Zerbe, A., Brittain, K., Phillips, T. K., Iyun, V. O., Allerton, J., Nofemela, A., Kalombo, C. D., Myer, L., & Abrams, E. J. (2020).
BMC health services research, 20(1), 621. https://doi.org/10.1186/s12913-020-05470-5
Background: With an increasing number of countries implementing Option B+ guidelines of lifelong antiretroviral therapy (ART) for all pregnant and breastfeeding women, there is urgent need to identify effective approaches for retaining this growing and highly vulnerable population in ART care.

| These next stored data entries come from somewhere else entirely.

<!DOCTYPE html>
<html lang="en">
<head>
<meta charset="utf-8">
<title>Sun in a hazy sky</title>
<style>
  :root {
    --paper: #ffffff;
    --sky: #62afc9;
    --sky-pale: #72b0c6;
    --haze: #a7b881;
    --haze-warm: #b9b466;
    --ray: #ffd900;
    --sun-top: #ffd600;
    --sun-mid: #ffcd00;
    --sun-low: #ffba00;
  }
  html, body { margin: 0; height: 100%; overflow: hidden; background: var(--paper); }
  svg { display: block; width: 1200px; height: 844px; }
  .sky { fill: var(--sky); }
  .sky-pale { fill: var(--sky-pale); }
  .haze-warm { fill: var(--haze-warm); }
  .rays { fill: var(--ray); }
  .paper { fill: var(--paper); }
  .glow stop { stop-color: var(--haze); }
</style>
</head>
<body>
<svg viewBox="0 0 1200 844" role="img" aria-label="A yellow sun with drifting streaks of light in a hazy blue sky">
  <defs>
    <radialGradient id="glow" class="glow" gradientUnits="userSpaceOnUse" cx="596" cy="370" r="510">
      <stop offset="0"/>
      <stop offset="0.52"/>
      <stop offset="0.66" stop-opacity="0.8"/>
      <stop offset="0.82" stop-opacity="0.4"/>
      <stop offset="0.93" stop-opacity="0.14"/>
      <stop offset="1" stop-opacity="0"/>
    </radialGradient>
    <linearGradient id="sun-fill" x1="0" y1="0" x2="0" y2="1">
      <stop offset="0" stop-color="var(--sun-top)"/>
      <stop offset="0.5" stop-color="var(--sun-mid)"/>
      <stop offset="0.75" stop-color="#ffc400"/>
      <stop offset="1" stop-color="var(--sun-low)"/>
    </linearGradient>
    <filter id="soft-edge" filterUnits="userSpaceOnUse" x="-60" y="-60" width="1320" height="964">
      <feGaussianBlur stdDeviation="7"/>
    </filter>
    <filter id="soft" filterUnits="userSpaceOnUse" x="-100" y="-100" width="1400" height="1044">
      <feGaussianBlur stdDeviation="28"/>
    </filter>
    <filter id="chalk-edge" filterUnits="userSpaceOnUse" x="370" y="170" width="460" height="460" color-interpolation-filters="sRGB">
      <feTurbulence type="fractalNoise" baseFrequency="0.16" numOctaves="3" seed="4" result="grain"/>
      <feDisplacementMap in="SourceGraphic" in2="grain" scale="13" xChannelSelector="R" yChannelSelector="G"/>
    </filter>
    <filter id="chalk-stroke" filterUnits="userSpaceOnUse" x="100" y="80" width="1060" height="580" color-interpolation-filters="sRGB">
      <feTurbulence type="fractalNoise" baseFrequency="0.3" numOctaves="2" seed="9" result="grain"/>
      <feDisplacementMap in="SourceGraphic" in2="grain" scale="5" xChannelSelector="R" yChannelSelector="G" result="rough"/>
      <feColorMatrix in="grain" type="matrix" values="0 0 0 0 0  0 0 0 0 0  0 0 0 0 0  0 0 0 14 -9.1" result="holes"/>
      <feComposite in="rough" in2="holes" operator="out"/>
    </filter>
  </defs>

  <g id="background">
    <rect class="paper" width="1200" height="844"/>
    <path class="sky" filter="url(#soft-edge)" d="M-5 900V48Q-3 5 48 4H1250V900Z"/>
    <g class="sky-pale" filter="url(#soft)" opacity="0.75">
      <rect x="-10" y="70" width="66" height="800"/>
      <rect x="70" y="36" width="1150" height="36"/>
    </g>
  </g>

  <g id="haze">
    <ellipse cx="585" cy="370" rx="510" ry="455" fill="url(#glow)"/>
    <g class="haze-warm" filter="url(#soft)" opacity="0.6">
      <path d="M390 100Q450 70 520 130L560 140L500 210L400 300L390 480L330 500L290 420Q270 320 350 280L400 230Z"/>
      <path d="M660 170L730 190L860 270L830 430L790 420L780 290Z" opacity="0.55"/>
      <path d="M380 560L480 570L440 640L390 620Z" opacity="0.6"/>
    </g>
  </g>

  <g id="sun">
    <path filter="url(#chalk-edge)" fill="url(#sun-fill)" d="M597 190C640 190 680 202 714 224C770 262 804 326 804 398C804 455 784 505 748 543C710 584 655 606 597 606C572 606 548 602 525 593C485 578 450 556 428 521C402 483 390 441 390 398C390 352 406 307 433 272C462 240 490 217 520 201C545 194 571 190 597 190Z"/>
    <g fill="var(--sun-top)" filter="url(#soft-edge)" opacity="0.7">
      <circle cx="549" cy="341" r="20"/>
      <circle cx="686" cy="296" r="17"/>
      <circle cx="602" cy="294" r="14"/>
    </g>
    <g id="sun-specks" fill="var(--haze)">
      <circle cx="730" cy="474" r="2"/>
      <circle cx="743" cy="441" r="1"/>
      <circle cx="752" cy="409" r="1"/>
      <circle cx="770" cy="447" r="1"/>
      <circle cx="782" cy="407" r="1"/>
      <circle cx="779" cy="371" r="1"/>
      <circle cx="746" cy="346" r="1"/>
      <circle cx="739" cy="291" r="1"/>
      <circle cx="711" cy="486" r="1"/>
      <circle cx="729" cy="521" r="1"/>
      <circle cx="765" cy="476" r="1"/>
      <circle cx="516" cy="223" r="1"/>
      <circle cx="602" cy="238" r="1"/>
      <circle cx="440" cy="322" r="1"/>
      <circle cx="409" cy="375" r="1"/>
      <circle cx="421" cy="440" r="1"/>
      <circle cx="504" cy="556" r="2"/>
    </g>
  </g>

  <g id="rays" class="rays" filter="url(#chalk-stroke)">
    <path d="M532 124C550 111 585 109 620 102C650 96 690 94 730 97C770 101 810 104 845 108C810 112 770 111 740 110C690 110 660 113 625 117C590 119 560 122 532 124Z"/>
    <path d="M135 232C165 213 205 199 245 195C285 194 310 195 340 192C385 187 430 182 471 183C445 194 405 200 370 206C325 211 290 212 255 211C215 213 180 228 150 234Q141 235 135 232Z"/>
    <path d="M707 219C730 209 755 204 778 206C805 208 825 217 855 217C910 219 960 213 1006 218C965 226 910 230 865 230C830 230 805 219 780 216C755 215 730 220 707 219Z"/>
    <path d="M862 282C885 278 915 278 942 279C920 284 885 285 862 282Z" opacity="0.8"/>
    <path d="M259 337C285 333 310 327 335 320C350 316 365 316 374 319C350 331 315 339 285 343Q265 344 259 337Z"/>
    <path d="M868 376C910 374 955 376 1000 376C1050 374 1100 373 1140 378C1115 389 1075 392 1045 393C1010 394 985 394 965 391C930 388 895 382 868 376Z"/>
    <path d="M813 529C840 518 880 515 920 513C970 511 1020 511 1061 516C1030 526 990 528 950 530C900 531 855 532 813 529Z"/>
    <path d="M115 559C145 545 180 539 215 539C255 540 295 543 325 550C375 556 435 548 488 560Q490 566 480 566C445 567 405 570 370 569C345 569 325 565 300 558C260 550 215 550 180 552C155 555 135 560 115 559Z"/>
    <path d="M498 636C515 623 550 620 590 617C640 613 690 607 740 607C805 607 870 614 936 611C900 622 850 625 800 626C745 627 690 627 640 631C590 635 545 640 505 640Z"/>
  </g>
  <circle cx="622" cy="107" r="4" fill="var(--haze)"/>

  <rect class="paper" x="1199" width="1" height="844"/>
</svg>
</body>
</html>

Methods: Newly postpartum, breastfeeding women who initiated ART in pregnancy and met eligibility criteria were enrolled, and offered the choice of two options for postpartum ART care: (i) referral to existing network of community-based adherence clubs or (ii) referral to local primary health care clinic (PHC). Women were followed at study measurement visits conducted separately from either service. Primary outcome was a composite endpoint of retention in ART services and viral suppression [VS < 50 copies/mL based on viral load (VL) testing at measurement visits] at 12 months postpartum. Outcomes were compared across postpartum services using chi-square, Fisher’s exact tests and Poisson regression models. The primary outcome was compared across services where women were receiving care at 12 months postpartum in exploratory analyses.
Results: Between February and September 2015, 129 women (median age: 28.9 years; median time postpartum: 10 days) were enrolled with 65% opting to receive postpartum HIV care through an adherence club. Among 110 women retained at study measurement visits, 91 (83%) achieved the composite endpoint, with no difference between those who originally chose clubs versus those who chose PHC services. Movement from an adherence club to PHC services was common: 31% of women who originally chose clubs and were engaged in care at 12 months postpartum were attending a PHC service. Further, levels of VS differed significantly by where women were accessing ART care at 12 months postpartum, regardless of initial choice: 98% of women receiving care in an adherence club and 76% receiving care at PHC had VS < 50 copies/mL at 12 months postpartum (p = 0.001).
Conclusion: This study found comparable outcomes related to retention and VS at 12 months postpartum between women choosing adherence clubs and those choosing PHC. However, movement between postpartum services among those who originally chose adherence clubs was common, with poorer VS outcomes among women leaving clubs and returning to PHC services.